Governments disrupting trade in food and agricultural products

  • National Newswatch

Ottawa-Governments around the world are taking actions to limit the free flow of Canadian agricultural exports and increase farmers’ cost of production and Canada needs to tackle the many challenges that causes, says Cam Dahl, General Manager of Manitoba Pork and Chair of the Agri-food Innovation Council.

Dealing with regulatory competitiveness has become a critical topic as access to markets around the world is being made more difficult and enhancing the competitiveness of farmers in Canada is crucial to the economic sustainability of the agrifood sector, he said. Examples include label requirements on meat sold in the U.S., which will discriminate against Canadian live animal exports, as well as regulations in individual states that spread to others such as California animal welfare regulations.

While the federal government needs to do everything in its power to counter foreign regulations that undermine the competitiveness of Canadian farmers, its own regulatory system can make the problem worse. The carbon tax is not the only policy imposing extraordinary costs on Canadian producers not faced by their competitors, Dahl said.

“Another example of a regulatory system that is draining away the competitiveness of Canadian agriculture is the approval processes for pesticides, new cropping technologies, animal health products, and animal feed ingredients, overseen by Health Canada. These regulations are long past due for reform.

“Farmers in competing countries like the U.S. have rapid access to new products and technologies, while the slow pace of the regulatory approval process in Canada can block Canadian farmers’ access to innovation. In too many cases companies bringing these new products forward do not even apply to Canada because of the cost and time involved in navigating the Canadian regulatory system.”

Dahl said he was told by an animal health company representative recently that it does business in more than 30 countries and Canada is the costliest and time-consuming country it operates in.

U.S. farmers can use Sodium Metabisulfite to remove the toxins produced by the fusarium fungus that grows on cereal grains to convert infected grains from a waste product into a valuable feed source. Canadian farmers are still waiting for approvals for it. Another product is Carvacrol, which is an essential oil derived from oregano. Scientific research shows it can improve gut health in pigs, increase appetites of young pigs that have recently been weaned, and alleviate diarrhea. “U.S. farmers can use Carvacrol, but Canadian farmers cannot.

“Preventing Canadian farmers from accessing innovations in animal health and nutrition can also stymie other national objectives, like providing alternatives to antibiotics.” he said. “Restrictions on Canadian farmers access to new innovative technologies and animal health products could be significantly reduced if Health Canada were to agree to accept the research and data that go into the approval processes in other countries with a robust regulatory approval system, like the U.S.”

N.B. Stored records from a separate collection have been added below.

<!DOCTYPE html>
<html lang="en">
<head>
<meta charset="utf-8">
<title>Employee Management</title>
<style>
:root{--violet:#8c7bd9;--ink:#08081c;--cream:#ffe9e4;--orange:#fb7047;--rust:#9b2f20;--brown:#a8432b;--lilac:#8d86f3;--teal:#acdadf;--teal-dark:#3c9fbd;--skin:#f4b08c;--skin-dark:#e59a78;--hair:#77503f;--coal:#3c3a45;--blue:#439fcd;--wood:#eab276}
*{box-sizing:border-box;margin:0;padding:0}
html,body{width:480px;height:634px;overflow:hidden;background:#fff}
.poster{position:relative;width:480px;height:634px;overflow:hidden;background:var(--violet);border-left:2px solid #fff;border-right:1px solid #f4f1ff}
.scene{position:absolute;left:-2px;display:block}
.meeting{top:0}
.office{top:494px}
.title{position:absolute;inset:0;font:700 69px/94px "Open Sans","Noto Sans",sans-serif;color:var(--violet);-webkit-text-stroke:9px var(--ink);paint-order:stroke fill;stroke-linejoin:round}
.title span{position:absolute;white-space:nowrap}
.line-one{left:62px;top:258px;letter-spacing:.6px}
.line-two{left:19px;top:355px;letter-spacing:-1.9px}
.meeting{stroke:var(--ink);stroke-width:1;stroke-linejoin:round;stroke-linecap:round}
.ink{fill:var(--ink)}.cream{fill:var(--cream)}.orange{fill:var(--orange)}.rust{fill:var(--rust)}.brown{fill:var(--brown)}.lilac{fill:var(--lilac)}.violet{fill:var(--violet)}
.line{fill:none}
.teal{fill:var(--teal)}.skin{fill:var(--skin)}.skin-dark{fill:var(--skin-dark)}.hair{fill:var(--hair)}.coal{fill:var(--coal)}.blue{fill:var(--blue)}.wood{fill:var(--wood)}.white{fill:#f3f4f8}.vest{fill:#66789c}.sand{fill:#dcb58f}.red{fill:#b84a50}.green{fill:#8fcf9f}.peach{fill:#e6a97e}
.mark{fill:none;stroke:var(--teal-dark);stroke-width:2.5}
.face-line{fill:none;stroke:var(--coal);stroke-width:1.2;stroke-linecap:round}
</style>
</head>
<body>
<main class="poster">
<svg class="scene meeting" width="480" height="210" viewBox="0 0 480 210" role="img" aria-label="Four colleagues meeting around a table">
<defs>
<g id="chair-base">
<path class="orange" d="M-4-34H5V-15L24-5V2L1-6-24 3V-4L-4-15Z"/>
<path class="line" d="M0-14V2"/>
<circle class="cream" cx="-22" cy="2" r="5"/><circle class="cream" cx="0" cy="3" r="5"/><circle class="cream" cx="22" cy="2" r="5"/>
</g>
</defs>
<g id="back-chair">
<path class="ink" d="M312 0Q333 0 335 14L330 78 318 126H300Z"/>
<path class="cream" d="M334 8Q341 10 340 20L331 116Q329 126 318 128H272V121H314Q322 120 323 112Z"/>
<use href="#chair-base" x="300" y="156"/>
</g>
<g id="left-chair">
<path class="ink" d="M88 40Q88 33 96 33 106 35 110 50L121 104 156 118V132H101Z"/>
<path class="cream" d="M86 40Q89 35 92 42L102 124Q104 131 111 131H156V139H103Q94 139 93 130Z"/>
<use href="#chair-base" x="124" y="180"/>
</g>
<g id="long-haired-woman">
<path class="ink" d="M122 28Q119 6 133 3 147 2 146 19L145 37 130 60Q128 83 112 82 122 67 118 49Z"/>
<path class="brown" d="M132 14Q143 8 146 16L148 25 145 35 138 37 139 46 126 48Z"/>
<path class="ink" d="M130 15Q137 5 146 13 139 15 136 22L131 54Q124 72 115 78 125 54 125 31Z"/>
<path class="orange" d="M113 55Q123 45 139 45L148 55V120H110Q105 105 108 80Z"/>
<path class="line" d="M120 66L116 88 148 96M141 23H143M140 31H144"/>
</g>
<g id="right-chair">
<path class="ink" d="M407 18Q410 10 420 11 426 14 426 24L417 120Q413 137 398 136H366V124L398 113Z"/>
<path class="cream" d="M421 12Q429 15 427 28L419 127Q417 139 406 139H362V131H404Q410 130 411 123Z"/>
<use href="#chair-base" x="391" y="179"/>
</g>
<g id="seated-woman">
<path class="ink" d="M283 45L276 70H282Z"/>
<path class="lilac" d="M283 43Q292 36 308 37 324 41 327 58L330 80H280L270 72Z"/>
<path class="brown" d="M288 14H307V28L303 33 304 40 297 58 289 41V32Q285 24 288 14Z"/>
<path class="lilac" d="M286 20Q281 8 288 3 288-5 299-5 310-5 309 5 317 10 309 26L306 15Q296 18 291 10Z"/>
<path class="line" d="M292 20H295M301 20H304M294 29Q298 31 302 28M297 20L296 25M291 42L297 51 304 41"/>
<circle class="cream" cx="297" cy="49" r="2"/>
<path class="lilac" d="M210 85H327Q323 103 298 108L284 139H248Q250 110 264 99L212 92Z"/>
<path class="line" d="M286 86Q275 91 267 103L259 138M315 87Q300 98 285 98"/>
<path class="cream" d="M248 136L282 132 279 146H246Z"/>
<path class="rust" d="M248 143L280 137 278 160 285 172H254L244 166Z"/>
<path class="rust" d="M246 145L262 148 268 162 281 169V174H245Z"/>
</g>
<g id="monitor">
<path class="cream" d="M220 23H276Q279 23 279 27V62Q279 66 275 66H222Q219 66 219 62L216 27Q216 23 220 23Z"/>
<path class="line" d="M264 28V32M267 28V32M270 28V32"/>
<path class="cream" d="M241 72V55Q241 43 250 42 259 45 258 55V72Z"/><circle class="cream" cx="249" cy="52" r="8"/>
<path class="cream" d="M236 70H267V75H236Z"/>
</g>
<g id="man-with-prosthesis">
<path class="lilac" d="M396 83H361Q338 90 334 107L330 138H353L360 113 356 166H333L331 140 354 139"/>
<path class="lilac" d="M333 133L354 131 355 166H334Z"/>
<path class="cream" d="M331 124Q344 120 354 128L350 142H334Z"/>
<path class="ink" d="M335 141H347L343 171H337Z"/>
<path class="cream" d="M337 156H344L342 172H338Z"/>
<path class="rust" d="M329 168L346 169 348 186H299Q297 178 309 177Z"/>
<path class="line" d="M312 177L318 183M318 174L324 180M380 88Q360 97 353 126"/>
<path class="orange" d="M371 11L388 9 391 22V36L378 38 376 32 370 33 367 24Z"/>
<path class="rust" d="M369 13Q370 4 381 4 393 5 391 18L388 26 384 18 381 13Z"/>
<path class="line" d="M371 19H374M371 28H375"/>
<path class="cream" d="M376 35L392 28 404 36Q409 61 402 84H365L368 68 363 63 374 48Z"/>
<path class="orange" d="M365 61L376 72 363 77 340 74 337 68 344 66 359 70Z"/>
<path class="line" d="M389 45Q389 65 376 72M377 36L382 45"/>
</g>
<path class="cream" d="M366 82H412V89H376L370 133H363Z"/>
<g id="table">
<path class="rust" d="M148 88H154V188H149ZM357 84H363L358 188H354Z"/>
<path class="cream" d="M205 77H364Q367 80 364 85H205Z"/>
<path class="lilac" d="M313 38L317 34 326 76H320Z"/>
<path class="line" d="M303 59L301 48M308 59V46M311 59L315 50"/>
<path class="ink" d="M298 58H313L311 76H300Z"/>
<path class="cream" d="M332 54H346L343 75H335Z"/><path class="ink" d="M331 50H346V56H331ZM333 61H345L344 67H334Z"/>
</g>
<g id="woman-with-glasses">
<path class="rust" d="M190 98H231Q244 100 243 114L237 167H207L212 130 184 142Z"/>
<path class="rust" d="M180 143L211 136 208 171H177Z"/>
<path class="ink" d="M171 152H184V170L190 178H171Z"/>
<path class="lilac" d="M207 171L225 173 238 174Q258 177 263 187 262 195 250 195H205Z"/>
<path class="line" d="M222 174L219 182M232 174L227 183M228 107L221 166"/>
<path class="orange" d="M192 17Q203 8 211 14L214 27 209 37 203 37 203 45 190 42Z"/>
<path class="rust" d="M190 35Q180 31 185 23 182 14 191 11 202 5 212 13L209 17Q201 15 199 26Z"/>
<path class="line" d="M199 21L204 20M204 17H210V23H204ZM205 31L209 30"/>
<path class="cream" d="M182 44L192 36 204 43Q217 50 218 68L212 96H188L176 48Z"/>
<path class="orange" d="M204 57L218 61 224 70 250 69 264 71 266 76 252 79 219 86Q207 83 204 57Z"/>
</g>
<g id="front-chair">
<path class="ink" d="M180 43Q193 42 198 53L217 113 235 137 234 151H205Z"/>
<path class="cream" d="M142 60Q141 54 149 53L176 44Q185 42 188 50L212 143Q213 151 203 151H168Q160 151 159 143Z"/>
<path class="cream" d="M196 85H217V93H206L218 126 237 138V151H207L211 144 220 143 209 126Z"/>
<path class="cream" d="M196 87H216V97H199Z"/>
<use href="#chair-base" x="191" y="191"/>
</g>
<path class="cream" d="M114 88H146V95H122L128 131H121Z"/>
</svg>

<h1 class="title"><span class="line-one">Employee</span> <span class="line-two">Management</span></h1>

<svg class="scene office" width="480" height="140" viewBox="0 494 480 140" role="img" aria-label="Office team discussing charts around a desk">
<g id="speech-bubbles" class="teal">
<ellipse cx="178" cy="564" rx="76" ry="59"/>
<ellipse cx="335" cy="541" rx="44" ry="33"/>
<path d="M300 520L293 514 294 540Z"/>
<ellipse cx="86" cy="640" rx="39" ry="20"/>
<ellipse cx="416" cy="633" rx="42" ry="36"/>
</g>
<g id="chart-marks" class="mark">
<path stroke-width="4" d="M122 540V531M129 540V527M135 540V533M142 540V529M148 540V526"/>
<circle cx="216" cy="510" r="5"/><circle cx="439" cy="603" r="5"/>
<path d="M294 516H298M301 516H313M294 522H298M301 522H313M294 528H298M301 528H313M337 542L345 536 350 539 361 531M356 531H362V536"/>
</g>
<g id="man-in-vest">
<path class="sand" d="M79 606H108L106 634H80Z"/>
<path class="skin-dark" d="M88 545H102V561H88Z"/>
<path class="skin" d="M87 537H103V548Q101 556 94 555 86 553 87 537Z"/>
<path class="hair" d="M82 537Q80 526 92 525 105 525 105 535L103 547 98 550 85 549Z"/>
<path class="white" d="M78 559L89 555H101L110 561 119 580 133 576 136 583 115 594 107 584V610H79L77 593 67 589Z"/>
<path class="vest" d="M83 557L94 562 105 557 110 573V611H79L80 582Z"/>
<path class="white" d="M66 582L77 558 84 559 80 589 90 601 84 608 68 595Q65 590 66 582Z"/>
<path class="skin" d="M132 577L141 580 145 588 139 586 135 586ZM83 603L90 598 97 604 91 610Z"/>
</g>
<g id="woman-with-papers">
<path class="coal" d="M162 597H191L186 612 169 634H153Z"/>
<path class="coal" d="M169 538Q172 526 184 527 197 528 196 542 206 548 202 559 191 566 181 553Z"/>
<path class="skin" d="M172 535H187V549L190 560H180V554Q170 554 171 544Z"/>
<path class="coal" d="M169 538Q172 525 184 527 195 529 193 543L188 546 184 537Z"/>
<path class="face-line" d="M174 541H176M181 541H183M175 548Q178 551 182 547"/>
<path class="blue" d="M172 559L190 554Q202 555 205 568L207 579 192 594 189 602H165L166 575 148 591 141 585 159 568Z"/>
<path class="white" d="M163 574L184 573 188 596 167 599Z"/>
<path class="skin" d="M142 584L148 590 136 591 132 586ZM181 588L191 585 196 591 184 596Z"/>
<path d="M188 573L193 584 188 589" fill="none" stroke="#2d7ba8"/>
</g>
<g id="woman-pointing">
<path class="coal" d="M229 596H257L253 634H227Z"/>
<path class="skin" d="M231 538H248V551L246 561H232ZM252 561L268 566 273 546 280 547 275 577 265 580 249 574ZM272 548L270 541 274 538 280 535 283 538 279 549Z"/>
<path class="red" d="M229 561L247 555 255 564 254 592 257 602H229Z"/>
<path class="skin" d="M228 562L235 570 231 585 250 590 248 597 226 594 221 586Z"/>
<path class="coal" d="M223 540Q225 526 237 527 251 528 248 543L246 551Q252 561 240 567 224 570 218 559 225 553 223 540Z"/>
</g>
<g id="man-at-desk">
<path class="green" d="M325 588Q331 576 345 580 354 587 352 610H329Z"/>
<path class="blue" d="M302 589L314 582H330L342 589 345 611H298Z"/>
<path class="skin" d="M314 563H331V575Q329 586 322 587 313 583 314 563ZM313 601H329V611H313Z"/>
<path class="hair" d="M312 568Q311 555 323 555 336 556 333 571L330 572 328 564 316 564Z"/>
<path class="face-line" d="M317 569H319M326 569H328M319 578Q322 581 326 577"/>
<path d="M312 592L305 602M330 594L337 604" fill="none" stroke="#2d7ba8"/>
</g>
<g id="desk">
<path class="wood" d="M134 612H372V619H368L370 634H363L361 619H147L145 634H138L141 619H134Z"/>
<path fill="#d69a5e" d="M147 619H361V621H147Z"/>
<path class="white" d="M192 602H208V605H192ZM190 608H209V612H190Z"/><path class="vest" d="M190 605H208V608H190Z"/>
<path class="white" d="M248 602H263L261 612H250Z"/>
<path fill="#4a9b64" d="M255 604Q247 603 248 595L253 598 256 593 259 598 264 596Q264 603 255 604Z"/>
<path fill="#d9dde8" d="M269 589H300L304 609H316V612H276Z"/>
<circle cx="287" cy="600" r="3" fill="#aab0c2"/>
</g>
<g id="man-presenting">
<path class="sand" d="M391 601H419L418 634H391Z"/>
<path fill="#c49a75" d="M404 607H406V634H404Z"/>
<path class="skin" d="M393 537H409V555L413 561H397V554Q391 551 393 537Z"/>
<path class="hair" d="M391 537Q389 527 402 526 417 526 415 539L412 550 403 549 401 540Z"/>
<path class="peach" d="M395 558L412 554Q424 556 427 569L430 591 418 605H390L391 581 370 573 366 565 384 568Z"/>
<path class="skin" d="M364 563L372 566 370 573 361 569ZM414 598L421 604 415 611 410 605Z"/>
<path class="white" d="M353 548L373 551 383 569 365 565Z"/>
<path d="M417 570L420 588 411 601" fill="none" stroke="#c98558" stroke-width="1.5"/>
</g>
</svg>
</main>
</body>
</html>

This policy solution has been on the desks of multiple federal health ministers in multiple federal governments. “It is not just products approved in the U.S. before Canada that are a problem. Products approved in Canada but not in the U.S. are of concern because they can become trade barriers, especially in this age of rising protectionism.

“We have seen in the past that individual state governments can use the lack of harmonization as an excuse to block trade. When the North American Free Trade Agreement was first signed, Canada and the U.S. created a process, the Regulatory Cooperation Council (RCC), whose purpose is to increase North American productivity through the harmonization of regulations.”

Treasury Board President Anita Anand has recently held consultations on RCC priorities. “Removing drags on Canadian agricultural productivity and protecting our export markets by expediting approvals for products already scientifically approved by our key trading partner should be at the top of the minister’s priority list,” Dahl said.

“There is much governments can do to spur agricultural productivity and protect our export markets. Regulatory alignment with our largest trading partner should be a top priority for our regulatory and international trade agencies. That could rapidly happen if there was political will.”

This news item prepared for National Newswatch